Shortly after I started this blog, a couple of years ago now, I wrote a series of three posts on my approach to using geometry in composing my paintings. In one of them I wrote “For painting, the go-to book is probably Charles Bouleau’s excellent The Painter’s Secret Geometry (sadly out of print, but many libraries have it).”
And it was true – at the time I remember the cheapest copy available on Abe Books was going for something like $200. I can only assume the good folks at Dover Books are reading my blog, because they issued a reprint edition about 6 months ago. Or maybe just a coincidence? … Nah, couldn’t be …
The difference between Bouleau’s book and others of a similar bent is that Bouleau’s geometric analyses of historic paintings are convincing, well thought out and explained with reference to period writings by the artists and their contemporaries. With some other books on composition you get the feeling the overlays are mostly arbitrary lines that could equally well be replaced by different ones. That’s seldom the case here.

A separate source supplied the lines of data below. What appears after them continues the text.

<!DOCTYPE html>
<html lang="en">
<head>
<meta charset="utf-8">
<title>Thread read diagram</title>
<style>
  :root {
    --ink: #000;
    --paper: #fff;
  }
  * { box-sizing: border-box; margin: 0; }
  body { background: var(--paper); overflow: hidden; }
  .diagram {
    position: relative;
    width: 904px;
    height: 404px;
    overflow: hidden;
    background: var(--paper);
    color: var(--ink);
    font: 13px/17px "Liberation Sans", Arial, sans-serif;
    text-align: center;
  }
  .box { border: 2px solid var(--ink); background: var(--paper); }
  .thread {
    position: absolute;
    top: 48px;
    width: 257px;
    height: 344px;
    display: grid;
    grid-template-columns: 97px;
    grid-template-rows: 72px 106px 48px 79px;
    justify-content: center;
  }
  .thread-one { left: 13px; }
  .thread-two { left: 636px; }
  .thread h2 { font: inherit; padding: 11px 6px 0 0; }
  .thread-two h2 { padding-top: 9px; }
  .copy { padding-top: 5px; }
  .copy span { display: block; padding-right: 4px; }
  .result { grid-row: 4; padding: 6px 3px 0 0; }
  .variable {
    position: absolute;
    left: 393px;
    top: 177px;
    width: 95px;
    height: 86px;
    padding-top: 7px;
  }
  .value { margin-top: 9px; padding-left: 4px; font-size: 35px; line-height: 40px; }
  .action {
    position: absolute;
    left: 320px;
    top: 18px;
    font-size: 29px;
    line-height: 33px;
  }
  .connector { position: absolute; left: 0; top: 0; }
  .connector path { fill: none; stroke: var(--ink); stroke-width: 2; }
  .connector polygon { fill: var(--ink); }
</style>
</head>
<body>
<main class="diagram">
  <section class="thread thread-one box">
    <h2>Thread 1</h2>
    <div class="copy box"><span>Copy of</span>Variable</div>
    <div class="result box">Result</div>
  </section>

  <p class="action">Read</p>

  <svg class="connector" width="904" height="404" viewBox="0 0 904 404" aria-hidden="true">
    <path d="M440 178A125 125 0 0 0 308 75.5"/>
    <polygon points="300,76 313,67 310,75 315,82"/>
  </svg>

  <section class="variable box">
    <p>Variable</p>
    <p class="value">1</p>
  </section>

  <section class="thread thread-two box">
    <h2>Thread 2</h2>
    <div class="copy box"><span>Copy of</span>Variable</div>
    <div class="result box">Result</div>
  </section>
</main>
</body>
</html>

Dover deserves a lot of credit for keeping this old stuff in print and available in reasonably priced editions. It’s great to see they’ve added this classic to their repertoire.